Things You Should Know About Preeclampsia

Preeclampsia is a condition that can develop in women during pregnancy, usually around 20 weeks, or after pregnancy. This condition results in high blood pressure and can affect other parts of the body, such as the kidneys and liver. If the condition goes untreated, it can be harmful for both mom and baby. Here are a few things you should know about preeclampsia.

How common is preeclampsia?

Preeclampsia is rising in the US and has increased by 25% in the past 20 years. Around 5% of women deal with preeclampsia each year. Typically, if caught and treated early, most women are able to carry and deliver their baby safely.

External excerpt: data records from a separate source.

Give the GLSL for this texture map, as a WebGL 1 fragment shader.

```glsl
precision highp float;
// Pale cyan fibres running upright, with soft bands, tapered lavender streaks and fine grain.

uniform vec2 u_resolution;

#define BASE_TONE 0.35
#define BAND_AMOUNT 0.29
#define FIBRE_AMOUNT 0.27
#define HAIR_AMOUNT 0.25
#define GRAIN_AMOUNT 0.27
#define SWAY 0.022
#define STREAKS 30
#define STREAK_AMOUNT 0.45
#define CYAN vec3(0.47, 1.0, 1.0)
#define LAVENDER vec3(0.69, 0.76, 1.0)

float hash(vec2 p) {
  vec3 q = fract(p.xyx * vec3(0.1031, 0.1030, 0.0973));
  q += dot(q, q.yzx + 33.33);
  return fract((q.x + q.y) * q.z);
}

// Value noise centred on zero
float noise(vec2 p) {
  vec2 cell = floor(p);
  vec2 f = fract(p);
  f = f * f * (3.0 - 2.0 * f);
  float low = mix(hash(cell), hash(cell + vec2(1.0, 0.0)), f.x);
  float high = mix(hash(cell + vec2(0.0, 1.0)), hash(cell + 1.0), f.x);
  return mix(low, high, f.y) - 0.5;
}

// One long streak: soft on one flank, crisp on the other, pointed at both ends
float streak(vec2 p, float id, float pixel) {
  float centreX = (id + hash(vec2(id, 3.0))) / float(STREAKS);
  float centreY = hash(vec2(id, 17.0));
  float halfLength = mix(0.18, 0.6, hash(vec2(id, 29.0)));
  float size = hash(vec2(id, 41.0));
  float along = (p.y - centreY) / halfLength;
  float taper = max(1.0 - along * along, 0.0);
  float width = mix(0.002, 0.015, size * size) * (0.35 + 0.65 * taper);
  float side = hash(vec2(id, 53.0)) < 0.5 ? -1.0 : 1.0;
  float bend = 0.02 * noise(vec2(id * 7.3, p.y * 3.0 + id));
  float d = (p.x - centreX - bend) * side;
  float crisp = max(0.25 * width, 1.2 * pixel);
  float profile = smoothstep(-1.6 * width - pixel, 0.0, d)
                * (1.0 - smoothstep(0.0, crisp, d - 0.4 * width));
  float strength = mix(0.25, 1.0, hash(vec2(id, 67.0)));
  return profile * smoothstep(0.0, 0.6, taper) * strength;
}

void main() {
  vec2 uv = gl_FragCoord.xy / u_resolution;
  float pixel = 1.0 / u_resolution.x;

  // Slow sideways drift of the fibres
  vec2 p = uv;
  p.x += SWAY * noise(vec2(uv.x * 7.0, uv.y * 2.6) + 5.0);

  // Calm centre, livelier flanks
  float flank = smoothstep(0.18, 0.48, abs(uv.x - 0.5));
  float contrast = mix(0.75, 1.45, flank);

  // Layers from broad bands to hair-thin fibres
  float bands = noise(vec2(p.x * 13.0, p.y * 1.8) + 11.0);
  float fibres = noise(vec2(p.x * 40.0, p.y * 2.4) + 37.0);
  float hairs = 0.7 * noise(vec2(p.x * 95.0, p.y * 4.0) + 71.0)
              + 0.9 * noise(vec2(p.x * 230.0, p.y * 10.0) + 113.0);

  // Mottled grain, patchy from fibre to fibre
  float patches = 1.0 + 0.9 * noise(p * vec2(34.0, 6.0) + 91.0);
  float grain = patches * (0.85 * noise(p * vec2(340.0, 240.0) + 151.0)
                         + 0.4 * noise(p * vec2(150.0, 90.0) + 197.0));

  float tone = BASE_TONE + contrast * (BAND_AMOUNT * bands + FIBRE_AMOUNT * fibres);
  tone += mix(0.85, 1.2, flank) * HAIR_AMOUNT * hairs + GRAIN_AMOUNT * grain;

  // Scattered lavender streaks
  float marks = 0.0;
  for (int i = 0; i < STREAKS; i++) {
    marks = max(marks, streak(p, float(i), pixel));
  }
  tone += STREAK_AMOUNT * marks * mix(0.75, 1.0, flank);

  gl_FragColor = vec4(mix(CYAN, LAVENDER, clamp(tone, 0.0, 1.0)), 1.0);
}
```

Are you at risk of preeclampsia?

It is not known what exactly causes preeclampsia, but there are some risk factors that may make you more likely to have it. If you have any of these risk factors, we encourage you to tell your physician.

  • You had preeclampsia in another pregnancy. And the earlier in that pregnancy that you had it, makes your risk of having it again higher.
  • You are pregnant with twins, triplets or more.
  • You have high blood pressure, diabetes or kidney disease.
  • You are overweight with a BMI of 30 or higher.
  • You have a family history of preeclampsia.
  • You are over the age of 35.
  • You had complications in another pregnancy, such as low birth weight.

Preeclampsia can affect not only the mom but the baby as well. Complications include seizures, strokes, bleeding, pre-term delivery, and organ damage. It is important to monitor your symptoms and go to all your prenatal visits  and contact your doctor if you become concerned.

What are the symptoms of preeclampsia?

The number one sign of preeclampsia is high blood pressure and left untreated can cause your kidneys and liver to not work properly. Here are some symptoms of preeclampsia:

  • Continuous headache
  • Blurry vision or light sensitivity
  • Severe nausea
  • Pain in your belly
  • Difficulty breathing
  • Swelling of your hands, feet and legs
  • Rapid weight gain

Sometimes, preeclampsia has no symptoms, or the symptoms are similar to regular pregnancy traits. This is why it is important to see your doctor regularly, have routine screenings, and monitor how you feel. Early detection can drastically reduce the effects of preeclampsia.

Are there causes of preeclampsia?

Unfortunately, preeclampsia has no identifying cause, and some people are just at a higher risk of developing it. Treatment can include close monitoring by a doctor and providing medications to counteract the symptoms. If you are in good health and at least 37 weeks, your physician may recommend delivering the baby early.

Because headaches, nausea, and aches and pains are common pregnancy complaints, it’s difficult to know when new symptoms are just part of your pregnancy or when it is an indicator of a more serious problem. If you have questions or concerns regarding preeclampsia, do not hesitate to contact your provider at Greenville Women’s Care to schedule an appointment.